Modern Android phones are great, but man, they are greedy. My Samsung Fold 4 can do pretty much everything I need in a compact package, but it soaks up juice like a tech journalist at an open bar. So I sometimes have to keep my phone in check so I can coax it to track itself so we both have something left to get up to.
Here are 10 tips to extend the battery life of your Android phone.
Lower the brightness
The most energy-consuming part of your phone is the screen. It doesn’t matter what type of screen it has, it’s the most greedy part of the phone, with the backlight generally being the main source of power. The brighter it is, the more power it consumes. So adjust the brightness as bright as you need. Turn off the adaptive brightness so that the brightness does not increase when light is shining on it, and keep the brightness level low.
Turn off Wi-Fi and Bluetooth
Even when you’re not connected, your phone’s Wi-Fi and Bluetooth are always on and listening for nearby networks and devices. You don’t need that, so turn off Wi-Fi when you’re not using it, and turn off Bluetooth when you’re not using your wireless headphones. However, do not use Airplane mode as it will completely disable your connection to the telephone network, meaning you will not receive any phone calls or text messages.
Stop background app refresh
Many Android apps (watching you, Facebook) like to run in the background, fetch new data, and then go back to sleep. That’s handy if you’ve got the load left, but you probably don’t need to see new photos of your Aunt Doris and her cat right away. Prevent individual apps from doing this by disabling Background App Refresh. On a Samsung device, go to Settings>Connections>Data Usage and enable Data Saver. This prevents apps from continuously refreshing in the background, extending your battery life. But if there is a specific app that you want to keep refreshing in the background, select Allowed for each app.

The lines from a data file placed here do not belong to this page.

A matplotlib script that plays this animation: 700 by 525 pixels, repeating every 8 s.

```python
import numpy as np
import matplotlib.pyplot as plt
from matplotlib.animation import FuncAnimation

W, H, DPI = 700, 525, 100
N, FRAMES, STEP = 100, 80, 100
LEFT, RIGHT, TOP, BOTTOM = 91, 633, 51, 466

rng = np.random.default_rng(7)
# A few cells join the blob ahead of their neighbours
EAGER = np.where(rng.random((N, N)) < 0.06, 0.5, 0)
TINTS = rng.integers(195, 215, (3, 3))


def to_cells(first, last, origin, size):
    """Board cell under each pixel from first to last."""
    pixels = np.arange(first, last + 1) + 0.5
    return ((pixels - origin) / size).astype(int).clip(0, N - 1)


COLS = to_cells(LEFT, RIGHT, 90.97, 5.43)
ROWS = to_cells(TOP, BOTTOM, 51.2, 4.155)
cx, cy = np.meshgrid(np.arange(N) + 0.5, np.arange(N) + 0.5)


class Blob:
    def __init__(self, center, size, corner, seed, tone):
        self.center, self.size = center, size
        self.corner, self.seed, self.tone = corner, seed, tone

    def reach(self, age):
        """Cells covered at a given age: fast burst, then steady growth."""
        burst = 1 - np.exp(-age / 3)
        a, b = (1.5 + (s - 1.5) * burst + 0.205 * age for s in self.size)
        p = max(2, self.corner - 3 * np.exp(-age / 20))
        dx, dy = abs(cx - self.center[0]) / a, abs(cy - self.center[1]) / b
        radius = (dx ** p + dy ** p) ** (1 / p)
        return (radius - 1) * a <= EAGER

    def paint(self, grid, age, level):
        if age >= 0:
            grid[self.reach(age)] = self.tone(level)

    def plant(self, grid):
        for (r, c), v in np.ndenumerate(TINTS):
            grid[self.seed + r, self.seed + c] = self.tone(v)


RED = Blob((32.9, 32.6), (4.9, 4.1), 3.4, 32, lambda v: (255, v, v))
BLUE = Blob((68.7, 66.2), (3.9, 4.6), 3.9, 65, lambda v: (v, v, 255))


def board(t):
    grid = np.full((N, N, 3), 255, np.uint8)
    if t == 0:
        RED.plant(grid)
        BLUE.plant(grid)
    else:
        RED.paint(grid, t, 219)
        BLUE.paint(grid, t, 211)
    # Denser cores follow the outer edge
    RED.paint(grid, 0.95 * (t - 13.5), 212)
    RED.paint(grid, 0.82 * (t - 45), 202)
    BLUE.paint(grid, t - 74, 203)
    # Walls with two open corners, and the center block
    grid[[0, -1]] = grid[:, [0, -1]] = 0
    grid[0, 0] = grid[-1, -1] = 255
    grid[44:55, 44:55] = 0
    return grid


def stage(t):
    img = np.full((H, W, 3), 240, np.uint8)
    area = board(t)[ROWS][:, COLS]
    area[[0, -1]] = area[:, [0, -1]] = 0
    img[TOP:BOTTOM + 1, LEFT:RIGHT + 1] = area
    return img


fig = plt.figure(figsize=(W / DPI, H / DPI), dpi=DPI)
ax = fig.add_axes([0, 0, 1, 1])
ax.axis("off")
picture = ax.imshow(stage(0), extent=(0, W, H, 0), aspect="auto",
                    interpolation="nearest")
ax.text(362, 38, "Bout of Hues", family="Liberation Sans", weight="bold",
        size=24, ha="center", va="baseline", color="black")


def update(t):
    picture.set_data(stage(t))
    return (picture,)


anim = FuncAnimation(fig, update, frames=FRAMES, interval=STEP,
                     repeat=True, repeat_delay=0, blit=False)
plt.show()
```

Disable mobile data
A constant flow of data between your phone and the mobile phone network keeps the two connected. Do you need this though? You could live without it for a while if you try to use every last watt of battery power. So turn on Airplane mode and then turn on Wi-Fi or Bluetooth again if you are using it. Your phone will stop chatting with the telephone network, which will save a bit of power.
Find out and use smart battery modes

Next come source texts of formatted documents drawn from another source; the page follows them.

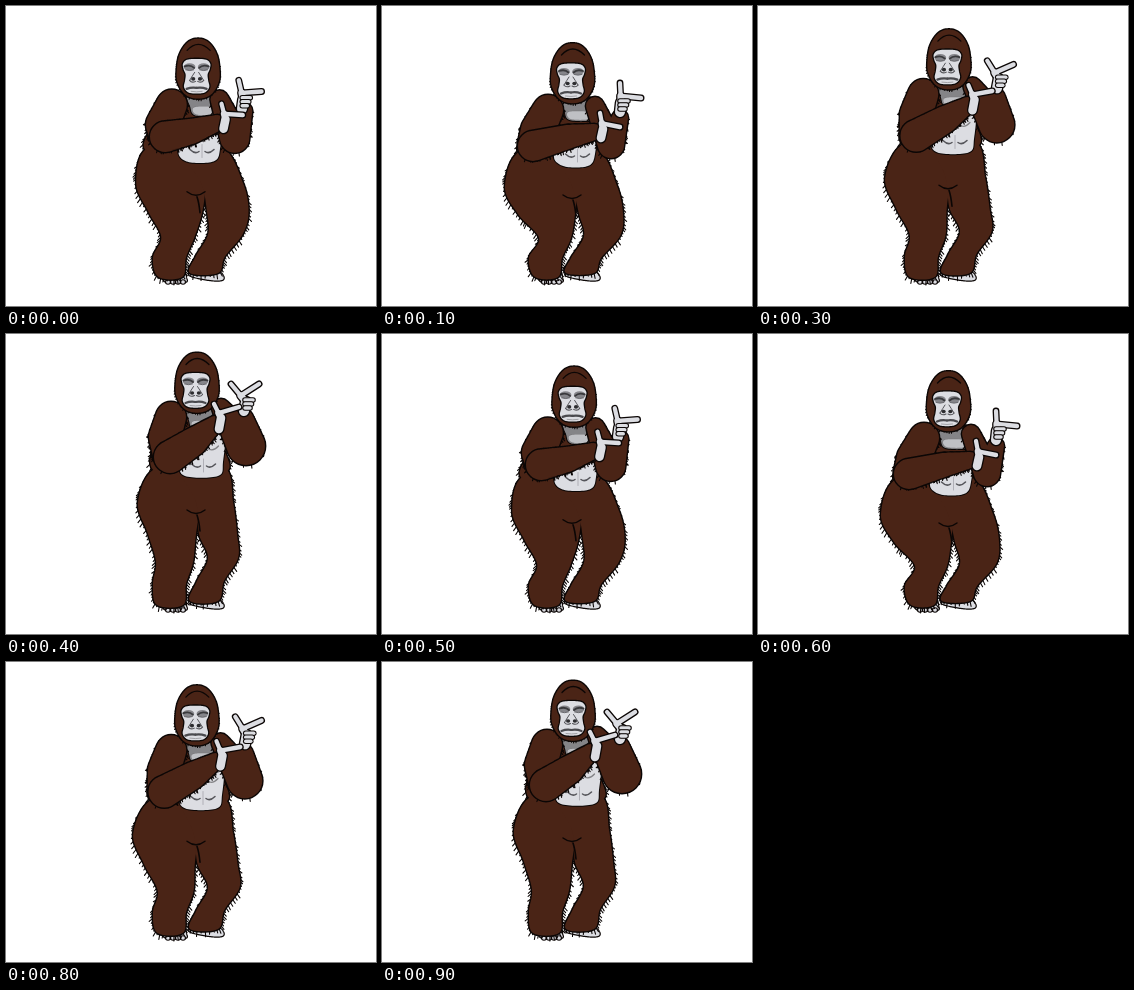
An HTML page with a canvas that plays this animation: 370x300 px, repeating every 1000 ms.

```html
<!DOCTYPE html>
<html lang="en">
<head>
<meta charset="utf-8">
<title>Dancing gorilla</title>
<style>
html, body { margin: 0; width: 100%; height: 100%; overflow: hidden; background: #fff; }
canvas { display: block; }
</style>
</head>
<body>
<canvas id="stage" width="370" height="300"></canvas>
<script>
const ctx = document.getElementById('stage').getContext('2d');
const FUR = '#4a2416', SKIN = '#dcdde2', GRAY = '#848487', SHADE = '#55555a', INK = '#0b0605';
const STEP = 100;

// Every beat is a mix of a crouch and a stretch, plus a sideways sway of the hips and elbows.
const LIFT = [.25, 0, .5, .75, 1];
const SWAY = [1, 0, -1, -.5, 0];

// Trunk parts are spans [y, left, right]; arms are joints [x, y, radius].
const crouch = {
  torso: [[94, 172, 211], [118, 150, 214], [148, 139, 216]],
  legL: [[144, 140, 200], [180, 123, 196], [208, 136, 193], [232, 157, 189], [252, 147, 180], [271, 153, 176]],
  legR: [[144, 175, 216], [180, 190, 235], [208, 197, 241], [230, 202, 238], [252, 189, 219], [267, 184, 212]],
  chest: [[125, 190, 212], [148, 172, 213], [160, 181, 206]],
  upper: [[166, 104, 15], [156, 124, 17], [152, 138, 16]],
  fore: [[151, 140, 15], [185, 131, 12], [212, 126, 8]],
  far: [[213, 100, 9], [229, 139, 13], [238, 112, 8]],
  hand: [[221, 123], [219, 132], [218, 107], [238, 121]],
  fist: [[239, 97], [238, 106], [238, 77], [259, 92]]
};
const stretch = {
  torso: [[72, 172, 210], [104, 151, 213], [138, 150, 220]],
  legL: [[134, 150, 200], [168, 132, 195], [200, 142, 190], [228, 150, 187], [250, 147, 180], [271, 151, 177]],
  legR: [[134, 175, 219], [168, 190, 227], [200, 193, 231], [224, 202, 232], [247, 191, 218], [267, 184, 212]],
  chest: [[95, 190, 217], [128, 175, 217], [142, 179, 212]],
  upper: [[165, 83, 15], [159, 103, 16], [163, 120, 16]],
  fore: [[164, 123, 16], [187, 108, 14], [209, 90, 8]],
  far: [[215, 74, 9], [240, 112, 19], [239, 84, 8]],
  hand: [[215, 84], [213, 95], [208, 70], [233, 73]],
  fist: [[240, 68], [238, 77], [225, 50], [253, 50]]
};

const mix = (a, b, k) => Array.isArray(a) ? a.map((v, i) => mix(v, b[i], k)) : a + (b - a) * k;
const noise = n => { const s = Math.sin(n * 127.1 + 3.7) * 43758.5453; return s - Math.floor(s); };

// Closed Catmull-Rom outline through a few points.
function smooth(p) {
  const n = p.length, out = [];
  for (let i = 0; i < n; i++) {
    const [a, b, c, d] = [n - 1, 0, 1, 2].map(o => p[(i + o) % n]);
    for (let t = 0; t < 1; t += 1 / 16)
      out.push([0, 1].map(j => b[j] + .5 * t * (c[j] - a[j] + t * (2 * a[j] - 5 * b[j] + 4 * c[j] - d[j]
        + t * (3 * (b[j] - c[j]) + d[j] - a[j])))));
  }
  return out;
}

// Both builders return a path and hair roots [x, y, normal x, normal y].
function spans(rows) {
  const left = rows.map(([y, l]) => [l, y]), right = rows.map(([y, , r]) => [r, y]).reverse();
  const pts = smooth([...left, ...right]), path = new Path2D(), roots = [];
  let walked = 0;
  pts.forEach(([x, y], i) => {
    path.lineTo(x, y);
    const [u, v] = pts[(i + 1) % pts.length], len = Math.hypot(u - x, v - y);
    walked += len;
    if (walked > 2.2) {
      walked = 0;
      roots.push([x, y, (y - v) / len, (u - x) / len]);
    }
  });
  path.closePath();
  return { path, roots };
}

function tube(joints) {
  const path = new Path2D(), roots = [];
  for (let i = 0; i < joints.length - 1; i++)
    for (let t = 0; t <= 1; t += 1 / 24) {
      const [x, y, r] = mix(joints[i], joints[i + 1], t);
      path.moveTo(x + r, y);
      path.arc(x, y, r, 0, 7);
      for (let j = 0; j < 5; j++) {
        const a = noise(roots.length + 9) * Math.PI * 2;
        roots.push([x + r * Math.cos(a), y + r * Math.sin(a), Math.cos(a), Math.sin(a)]);
      }
    }
  return { path, roots };
}

function paint(parts, fill, width) {
  ctx.strokeStyle = INK;
  ctx.lineWidth = width;
  parts.forEach(p => ctx.stroke(p.path));
  ctx.fillStyle = fill;
  parts.forEach(p => ctx.fill(p.path));
}

// Hairs first, so that the joined silhouette covers all inner ones.
function furry(parts, size) {
  ctx.beginPath();
  for (const { roots } of parts)
    roots.forEach(([x, y, nx, ny], i) => {
      const s = size * (.3 + .8 * noise(i));
      ctx.moveTo(x, y);
      ctx.lineTo(x + nx * s * .75 + (noise(i + 50) - .5), y + (ny * .5 + .7) * s);
    });
  ctx.strokeStyle = INK;
  ctx.lineWidth = 1.1;
  ctx.stroke();
  paint(parts, FUR, 2.8);
}

function line(pts, width = 1.2, color = INK) {
  const [a, b, c] = pts;
  ctx.beginPath();
  ctx.moveTo(...a);
  if (c) ctx.quadraticCurveTo(...b, ...c);
  else ctx.lineTo(...b);
  ctx.lineWidth = width;
  ctx.strokeStyle = color;
  ctx.stroke();
}

function oval(x, y, rx, ry, fill) {
  ctx.beginPath();
  ctx.ellipse(x, y, rx, ry, 0, 0, 7);
  ctx.fillStyle = fill;
  ctx.fill();
}

function drawFeet() {
  paint([spans([[267, 157, 177], [272, 157, 180], [276, 161, 179]])], SKIN, 2.4);
  for (let i = 0; i < 4; i++) {
    oval(162 + i * 5, 276, 3, 2.8, INK);
    oval(162 + i * 5, 276, 1.9, 1.8, SKIN);
  }
  paint([spans([[266, 187, 211], [270, 185, 217], [274, 204, 216]])], SKIN, 2.4);
}

function drawChest(rows) {
  paint([spans(rows)], SKIN, 2);
  const [bottom, l, r] = rows[2], x = (l + r) / 2 + 2, y = bottom - 12;
  for (const s of [-1, 1]) {
    line([[x + s * 3, y + 2], [x + s * 7, y + 5], [x + s * 12, y]], 1.5, SHADE);
    line([[x + s * 2, y - 17], [x + s * 9, y - 11], [x + s * 15, y - 18]], 1.2, GRAY);
  }
  line([[x, y - 5], [x, y + 8]], .8, '#a5a5ac');
}

function drawNeck() {
  paint([spans([[88, 182, 206], [100, 184, 209], [109, 189, 211]])], GRAY, 2);
  paint([spans([[101, 188, 207], [108, 190, 209]])], '#bfc0c4', 0.1);
}

const mirror = (cx, rows) => spans(rows.map(([y, w]) => [y, cx - w, cx + w]));

function drawHead() {
  furry([mirror(192, [[33, 5], [38, 12.5], [48, 18.5], [60, 21], [74, 21], [86, 15], [91.5, 6]])], 1.8);
  line([[181, 44], [192, 32], [204, 44]], 1.3);
  paint([mirror(190.5, [[53, 8], [57, 13.5], [63, 13], [68, 11], [74, 11.5], [81, 12.5], [86.5, 7]])], SKIN, 2.6);
  for (const s of [-1, 1]) {
    const at = (x, y) => [190.5 + s * x, y];
    oval(...at(7, 60.5), 5.8, 3.6, '#85858a');
    line([at(2.5, 61.5), at(6, 58), at(12, 60)], 1.8, '#39393c');
    line([at(3, 63.5), at(7, 65), at(11, 63.5)], .8, SHADE);
    line([at(2, 66), at(4, 69), at(7, 74)], 1, SHADE);
    line([at(7, 74), at(5, 77), at(1, 75)], 1.1, SHADE);
    oval(...at(3.4, 72.5), 2.1, 1.8, '#2c2c2f');
    line([at(0, 81.5), at(5, 80.5), at(10, 82.5)], 2.2, '#4a4a4e');
  }
  line([[185, 85], [190.5, 86], [196, 85]], .9, '#9b9ba0');
}

function drawHand([palm, heel, thumb, index], bulk) {
  const strokes = [[palm, heel, bulk], [mix(palm, thumb, .1), thumb, 4.2],
    [palm, mix(palm, thumb, .35), 6.5], [mix(palm, thumb, .35), index, 4.4]];
  for (const [rim, color] of [[2.6, INK], [0, SKIN]])
    for (const [a, b, w] of strokes) line([a, b], w + rim, color);
}

// Curled fingers: short capsules stacked below the index.
function drawCurl([x, y]) {
  for (let i = 0; i < 3; i++) {
    const a = [x - 1, y - 2 + i * 4], b = [x + 7 - i * 1.5, y - 2 + i * 4];
    line([a, b], 5.6, INK);
    line([a, b], 3.5, SKIN);
  }
}

function draw(beat) {
  const lift = LIFT[beat], sway = SWAY[beat], p = {};
  for (const name in crouch) p[name] = mix(crouch[name], stretch[name], lift);

  for (const leg of [p.legL, p.legR])
    for (let i = 1; i < 3; i++) { leg[i][1] += 5 * sway; leg[i][2] += 4 * sway; }
  const shift = (q, x, y) => { q[0] += x * sway; q[1] += y * sway; };
  shift(p.upper[2], 5, -4);
  shift(p.fore[0], 5, -5);
  shift(p.far[1], -3, 0);
  p.fist.forEach(q => shift(q, -2, 4));

  ctx.fillStyle = '#fff';
  ctx.fillRect(0, 0, 370, 300);
  drawFeet();
  furry([spans(p.torso), spans(p.legL), spans(p.legR)], 4.6);
  const cy = mix(194, 181, lift);
  line([[181, cy - 5], [190, cy + 2], [199, cy - 5]], 1.4);
  line([[191, cy], [193, cy + 6], [194, cy + 16]], 1.6);

  drawChest(p.chest);
  const nod = [mix(-1.5, -1, lift) + Math.max(0, sway) * 1.5, mix(5, -13.5, lift)];
  const withNod = f => { ctx.save(); ctx.translate(...nod); f(); ctx.restore(); };
  withNod(drawNeck);
  furry([tube(p.far)], 3.6);
  furry([tube(p.upper)], 3.4);
  furry([tube(p.fore)], 3.4);
  withNod(drawHead);
  drawHand(p.fist, 10);
  drawCurl(p.fist[0]);
  drawHand(p.hand, 8.5);
}

ctx.lineCap = ctx.lineJoin = 'round';
let shown = -1;
function tick() {
  const beat = Math.floor(performance.now() / STEP) % LIFT.length;
  if (beat !== shown) draw(shown = beat);
  requestAnimationFrame(tick);
}
tick();
</script>
</body>
</html>
```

Many Android phones come with special modes added by the manufacturer that will adjust various settings to extend battery life. For example, swipe down on a Samsung phone’s startup screen and select the power-saving mode, which slows down the CPU, lowers brightness, and restricts background apps. On Sony phones, the Endurance Mode offers similar functions. Before you need them, find out how to enable these modes.
Disable Location Services
You probably know where you are if you’re stuck on a long flight and you just want to keep the tunes coming. Turn off Location Services by opening the Settings app, selecting Location and turning it off.
Enable dark mode
Modern OLED smartphone screens consume more power when they are white because the backlight is only turned on when needed. You can save some power by turning on dark mode, which will make the screen background black. On phones running the standard version of Android, open the Settings app, select Accessibility, and enable dark mode.
Most modern phones use Near Field Communications (NFC) to talk to credit card devices. If you don’t buy anything, turn it off. On Samsung phones, swipe down from the launcher and disable NFC. On standard Android devices, you can disable NFC in the Connections section of the Settings app.
Use the sun
If you’re on the go and don’t want to charge your phone, a portable solar panel can extend your battery life. These won’t produce enough power to fully charge your phone, but a portable panel like the $71 BigBlue 3 may give you more chance to take pictures on a camping trip. It’s also portable enough to hang from a backpack for charging while hiking and is water resistant. Take the wattage of these panels with a grain of salt, though: the 28W figure is the maximum power the device can generate, not what you’re likely to get out of it. That will usually be much less.
Carry a small battery
The easiest way to add more battery power? Add another battery. A small portable battery like the TravelCard Plus can boost your phone’s battery and has built-in USB-C and Lightning cables. It won’t charge your battery much (it can only charge 3000 mAh), but it’s portable enough and only a quarter inch thick, so you can put it in a pocket and forget about it. Until you need it, at least.